▸ **PROMPT**
The answer is the set of lines that include "fill", copied from the data below.

Saved entries

--------------------------------------------------

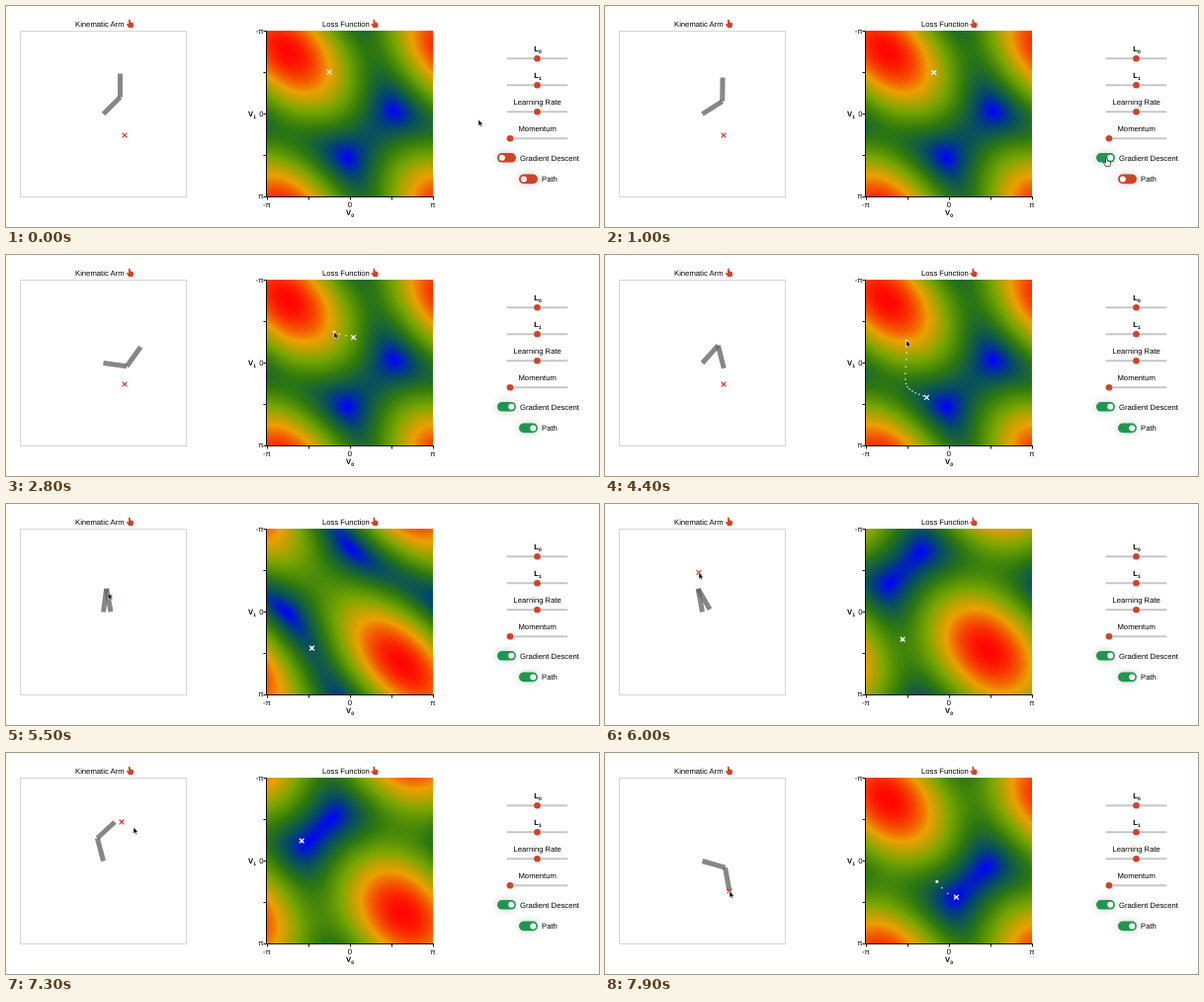
An HTML page with a canvas for the animation above (8000 ms loop, 600 px wide and 224 px high).

```html
<!DOCTYPE html>
<html lang="en">
<head>
<meta charset="utf-8">
<title>Kinematic Arm</title>
<style>
  html, body { margin: 0; width: 100%; height: 100%; overflow: hidden; background: #fff; }
  canvas { position: absolute; left: 264px; top: 25px; }
  svg { position: absolute; left: 0; top: 0; }
  text { font: 7.7px "Liberation Sans", Arial, sans-serif; text-rendering: geometricPrecision; }
  .b { font-weight: bold; }
  .mid { text-anchor: middle; }
  .end { text-anchor: end; }
  .pill { filter: drop-shadow(0 0 4px #0003); }
</style>
</head>
<body>
<canvas id="map" width="168" height="168"></canvas>
<svg width="600" height="224" viewBox="0 0 600 224">
  <defs>
    <path id="hand" d="M2.2 8.6 0 5.2Q-.4 4.2.8 4.3L2 5.2V.9Q2.2 0 2.9 0t.9.9V3Q4.7 2.5 5 3.3 5.9 2.9 6.1 3.7 7 3.5 7 4.5V6.3L6.2 8.6Z"/>
    <path id="x" d="M-2.4-2.4 2.4 2.4M2.4-2.4-2.4 2.4" fill="none" stroke-width="1.2"/>
  </defs>

  <text x="70" y="21">Kinematic Arm</text>
  <text x="320" y="21">Loss Function</text>
  <g fill="#cf4327">
    <use href="#hand" x="122" y="13.5"/>
    <use href="#hand" x="369.5" y="13.5"/>
  </g>
  <rect x="14.5" y="25.5" width="168" height="168" fill="none" stroke="#d6d6d6"/>

  <path id="axes" fill="none" stroke="#111"/>
  <g id="labels"></g>
  <text class="b mid" x="249" y="112">V<tspan font-size="5" dy="1.5">1</tspan></text>
  <text class="b mid" x="348" y="212">V<tspan font-size="5" dy="1.5">0</tspan></text>

  <g id="sliders"></g>
  <text class="b mid" x="538" y="46">L<tspan font-size="5" dy="1.5">0</tspan></text>
  <text class="b mid" x="538" y="73">L<tspan font-size="5" dy="1.5">1</tspan></text>
  <text class="mid" x="537.7" y="100">Learning Rate</text>
  <text class="mid" x="537.7" y="127">Momentum</text>
  <g id="descent" transform="translate(497 149)"></g>
  <g id="trace" transform="translate(519 170.6)"></g>
  <text x="520" y="157">Gradient Descent</text>
  <text x="542" y="178">Path</text>

  <path id="link0" stroke="#666" stroke-width="5" opacity=".78"/>
  <path id="link1" stroke="#666" stroke-width="5" opacity=".78"/>
  <use id="goal" href="#x" stroke="#e2301c"/>
  <g id="dots" fill="#fff"></g>
  <use id="mark" href="#x" stroke="#fff"/>
  <path id="arrow" d="M0 0V6.6L1.5 5.3 2.5 7.6 3.6 7.1 2.6 4.9H4.6Z" stroke="#fff" stroke-width=".5"/>
  <use id="pointer" href="#hand" fill="#fff" stroke="#222" stroke-width=".8"/>
</svg>
<script>
const $ = id => document.getElementById(id);
const { sin, cos, hypot, min, max, floor, PI } = Math;
const LOOP = 8000, FRAME = 100, SIZE = 168, LINK = 24, BASE = [98.5, 109.5], PLOT = [348, 109];
const DESCENT_ON = 940, PATH_ON = 1700;
const RATE = .0045, DOT_GAP = 60, LEAD = 80, MOVE = 350;

// The mark is put down twice, the goal is dragged twice along a curve.
const drops = [
  { time: 0, at: [327, 67] }, { time: 2610, at: [332, 78] }, { time: 3575, at: [305, 87] }
];
const drags = [
  { start: 4750, end: 6000, curve: [[120, 131], [107.5, 100], [95, 69.5]] },
  { start: 7200, end: 7700, curve: [[95, 69.5], [160, 62], [126, 140]] }
];
const stops = [
  { time: 0, at: [478, 115] }, { time: 900, at: [507, 154] }, { time: 1600, at: [528, 177] },
  { time: 2600, at: [332, 78] }, { time: 3560, at: [305, 86.5] }, { time: 4750, at: [120, 131] }
];
const ramp = [[0, 0, 255], [5, 75, 100], [45, 120, 15], [120, 165, 0], [235, 160, 0], [255, 5, 0]];

const clamp = u => min(1, max(0, u));
const smooth = u => u * u * (3 - 2 * u);
const mix = (a, b, u) => a.map((v, k) => v + (b[k] - v) * u);
const place = (el, [x, y]) => el.setAttribute("transform", `translate(${x} ${y})`);
const show = (el, on) => { el.style.display = on ? "" : "none"; };
const toAngles = p => p.map((v, k) => (v - PLOT[k]) / SIZE * 2 * PI);
const toPixels = a => a.map((v, k) => PLOT[k] + v * SIZE / 2 / PI);
const toReach = p => p.map((v, k) => (v - BASE[k]) / LINK);

function goalAt(t) {
  const { start, end, curve: [a, b, c] } = t < drags[1].start ? drags[0] : drags[1];
  const u = clamp((t - start) / (end - start));
  return mix(mix(a, b, u), mix(b, c, u), u);
}

function cursorAt(t) {
  if (t >= drags[0].start) return goalAt(t + (t < drags[1].start ? min(LEAD, max(0, drags[0].end - t)) : LEAD));
  return stops.reduce((p, s) => mix(p, s.at, smooth(clamp((t - s.time + MOVE) / MOVE))), stops[0].at);
}

// Descent on the distance between the arm's tip and the goal, one step per ms.
function descend(angles, goal) {
  const [gx, gy] = toReach(goal);
  const dx = cos(angles[0]) + cos(angles[1]) - gx, dy = sin(angles[0]) + sin(angles[1]) - gy;
  const size = max(hypot(dx, dy), .02);
  return angles.map(a => a - RATE * (dy * cos(a) - dx * sin(a)) / size);
}

const marks = [];
let angles;
for (let t = 0; t < LOOP; t++) {
  const drop = drops.find(d => d.time === t);
  if (drop) angles = toAngles(drop.at);
  else if (t > DESCENT_ON) angles = descend(angles, goalAt(t));
  marks.push(toPixels(angles));
}

const palette = Array.from({ length: 1001 }, (_, i) => {
  const s = i / 1000 * (ramp.length - 1), k = min(floor(s), ramp.length - 2);
  return mix(ramp[k], ramp[k + 1], s - k);
});
const ctx = $("map").getContext("2d");
const image = ctx.createImageData(SIZE, SIZE);
const grid = Array.from({ length: SIZE }, (_, i) => (i + .5) / SIZE * 2 * PI - PI);
const cosines = grid.map(cos), sines = grid.map(sin);
let drawnGoal = "";

function drawLoss(goal) {
  if (drawnGoal === String(goal)) return;
  drawnGoal = String(goal);
  const [gx, gy] = toReach(goal), scale = 1000 / (2 + hypot(gx, gy));
  for (let j = 0, p = 0; j < SIZE; j++) {
    for (let i = 0; i < SIZE; i++, p += 4) {
      const d = hypot(cosines[i] + cosines[j] - gx, sines[i] + sines[j] - gy);
      image.data.set([...palette[min(1000, floor(d * scale))], 255], p);
    }
  }
  ctx.putImageData(image, 0, 0);
}

function drawArm(mark) {
  let from = BASE;
  toAngles(mark).forEach((a, k) => {
    const to = [from[0] + LINK * cos(a), from[1] + LINK * sin(a)];
    $("link" + k).setAttribute("d", `M${from}L${to}`);
    from = to;
  });
}

function drawPath(t) {
  let start = DESCENT_ON;
  for (const d of drops) if (t >= d.time) start = max(start, d.time);
  for (const d of drags) if (t >= d.start) start = min(t, d.end);
  const dot = ([x, y], r) => `<circle cx="${x}" cy="${y}" r="${r}"/>`;
  let out = dot(marks[start], 1.5);
  for (let s = start + DOT_GAP; s < t; s += DOT_GAP) out += dot(marks[s], .75);
  $("dots").innerHTML = out;
}

function drawToggle(id, on) {
  $(id).innerHTML = `<rect class="pill" width="19" height="9.6" rx="4.8" fill="${on ? "#1f9650" : "#cf4327"}"/>
    <circle cx="${on ? 14.3 : 4.9}" cy="4.8" r="3" fill="#fff"/>`;
}

let axes = "M263.5 25V193.5H432";
for (let k = 0; k < 5; k++) axes += `M260.5 ${25.5 + 42 * k}h3M${264.5 + 42 * k} 193v3.5`;
$("axes").setAttribute("d", axes);
$("labels").innerHTML = ["-π", "0", "π"].map((s, k) =>
  `<text class="end" x="260.5" y="${28 + 83.5 * k}">${s}</text>
   <text class="mid" x="${264 + 84 * k}" y="204">${s}</text>`).join("");
$("sliders").innerHTML = [537.5, 537.5, 537.5, 510].map((x, k) => {
  const y = 53.3 + 27 * k;
  return `<rect x="506.5" y="${y - 1}" width="62" height="2" rx="1" fill="#c6c6c6"/>
    <circle cx="${x}" cy="${y}" r="3.3" fill="#cf4327"/>`;
}).join("");

const begin = performance.now();
let last = -1;
function frame() {
  const t = floor((performance.now() - begin) % LOOP / FRAME) * FRAME;
  if (t !== last) {
    last = t;
    const mark = marks[t], goal = goalAt(t), cursor = cursorAt(t);
    drawLoss(goal);
    drawArm(mark);
    drawPath(t);
    show($("dots"), t >= PATH_ON);
    drawToggle("descent", t >= DESCENT_ON);
    drawToggle("trace", t >= PATH_ON);
    place($("mark"), mark);
    place($("goal"), goal);
    const hover = cursor[0] > 496 && cursor[0] < 539 && cursor[1] > 148;
    show($("arrow"), !hover);
    show($("pointer"), hover);
    place($("arrow"), cursor);
    place($("pointer"), [cursor[0] - 2.5, cursor[1]]);
  }
  requestAnimationFrame(frame);
}
frame();
</script>
</body>
</html>
```
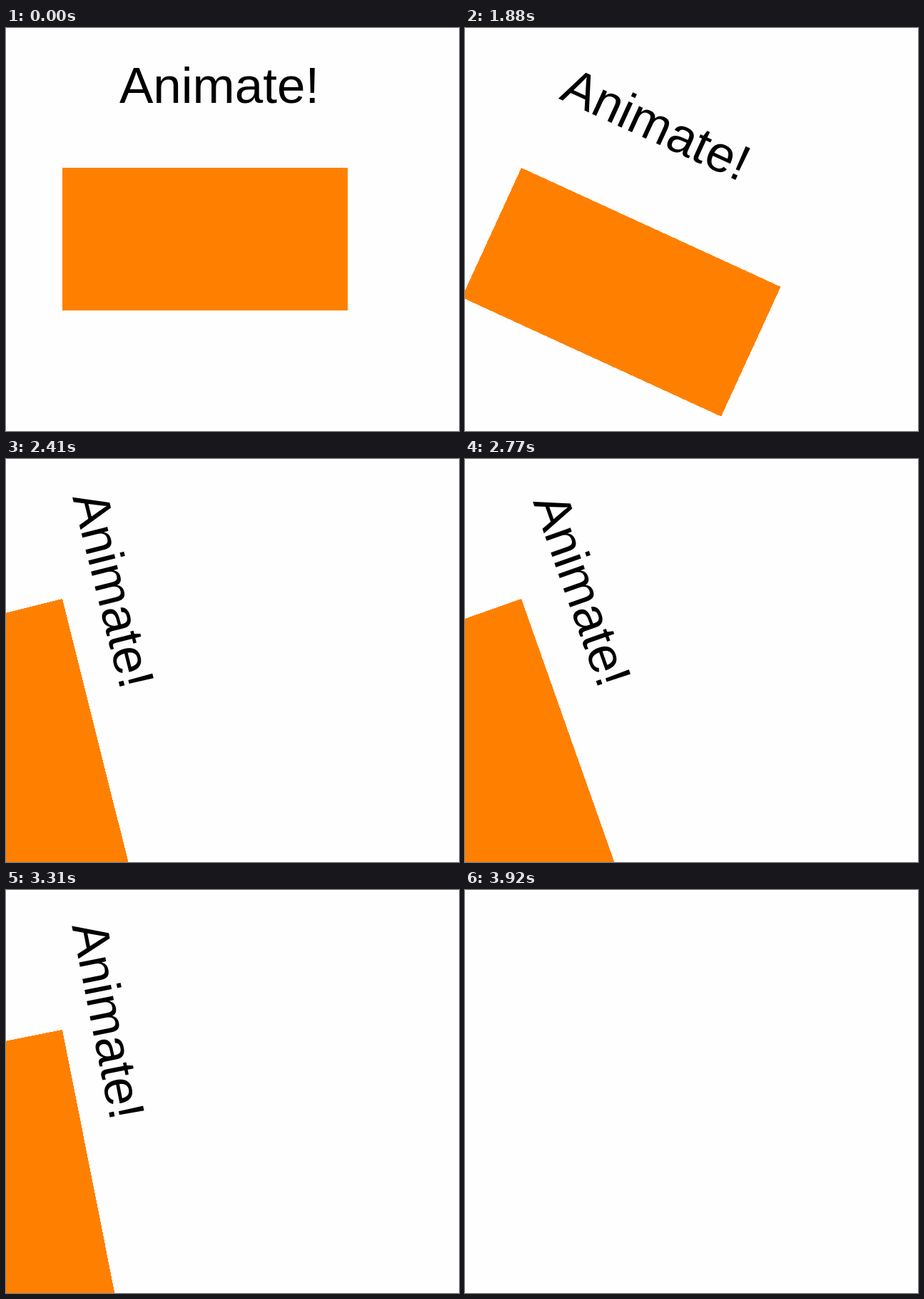
An HTML page for the animation above (5720 ms loop, 635 by 565 pixels).

```html
<!DOCTYPE html>
<html lang="en">
<head>
<meta charset="utf-8">
<title>Hinge</title>
<style>
  html, body { margin: 0; width: 100%; height: 100%; overflow: hidden; background: #fefefe; }
  svg { display: block; width: 635px; height: 565px; }
  rect { fill: #ff8000; shape-rendering: crispEdges; }
  text { font: 71px "Liberation Sans", Arial, Helvetica, sans-serif; fill: #000; }
</style>
</head>
<body>
<svg viewBox="0 0 635 565">
  <rect id="box" x="79" y="196" width="400" height="200"/>
  <text id="label" x="159" y="105">Animate!</text>
</svg>
<script>
  const LOOP = 5720, FIRST = 1700, LAST = 3920;
  const START = 1687.5, SWING = 500, DROP = 1370;
  const ANGLES = [0, 80, 70, 80, 70];
  const hinges = [
    { el: document.getElementById('box'), x: 79, y: 196 },
    { el: document.getElementById('label'), x: 159, y: 37 }
  ];

  // The picture advances in 90 ms ticks, a few of them 80 ms.
  const ticks = [];
  for (let t = FIRST, i = 0; t <= LAST; i++) {
    ticks.push(t);
    t += [6, 18, 24].includes(i) ? 80 : 90;
  }

  // cubic-bezier(.42, 0, .58, 1)
  function easeInOut(p) {
    if (p <= 0) return 0;
    if (p >= 1) return 1;
    let lo = 0, hi = 1;
    for (let i = 0; i < 24; i++) {
      const s = (lo + hi) / 2, r = 1 - s;
      const x = 1.26 * s * r * r + 1.74 * s * s * r + s * s * s;
      if (x < p) lo = s; else hi = s;
    }
    return lo * lo * (3 - 2 * lo);
  }

  function poseAt(time) {
    const phase = (time - START) / SWING;
    if (phase <= 0) return { angle: 0, drop: 0 };
    const leg = Math.floor(phase);
    if (leg >= ANGLES.length - 1) {
      return { angle: 70, drop: DROP * easeInOut(phase - ANGLES.length + 1) };
    }
    const from = ANGLES[leg], to = ANGLES[leg + 1];
    return { angle: from + (to - from) * easeInOut(phase - leg), drop: 0 };
  }

  function draw() {
    const now = performance.now() % LOOP;
    const held = ticks.filter(t => t <= now).pop() || 0;
    const { angle, drop } = poseAt(held);
    for (const { el, x, y } of hinges) {
      el.setAttribute('transform',
        `translate(0 ${drop.toFixed(2)}) rotate(${angle.toFixed(3)} ${x} ${y})`);
    }
    requestAnimationFrame(draw);
  }
  draw();
</script>
</body>
</html>
```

--------------------------------------------------

▸ **WRITTEN RESPONSE**
    <path id="x" d="M-2.4-2.4 2.4 2.4M2.4-2.4-2.4 2.4" fill="none" stroke-width="1.2"/>
  <g fill="#cf4327">
  <rect x="14.5" y="25.5" width="168" height="168" fill="none" stroke="#d6d6d6"/>
  <path id="axes" fill="none" stroke="#111"/>
  <g id="dots" fill="#fff"></g>
  <use id="pointer" href="#hand" fill="#fff" stroke="#222" stroke-width=".8"/>
  $(id).innerHTML = `<rect class="pill" width="19" height="9.6" rx="4.8" fill="${on ? "#1f9650" : "#cf4327"}"/>
    <circle cx="${on ? 14.3 : 4.9}" cy="4.8" r="3" fill="#fff"/>`;
  return `<rect x="506.5" y="${y - 1}" width="62" height="2" rx="1" fill="#c6c6c6"/>
    <circle cx="${x}" cy="${y}" r="3.3" fill="#cf4327"/>`;
  rect { fill: #ff8000; shape-rendering: crispEdges; }
  text { font: 71px "Liberation Sans", Arial, Helvetica, sans-serif; fill: #000; }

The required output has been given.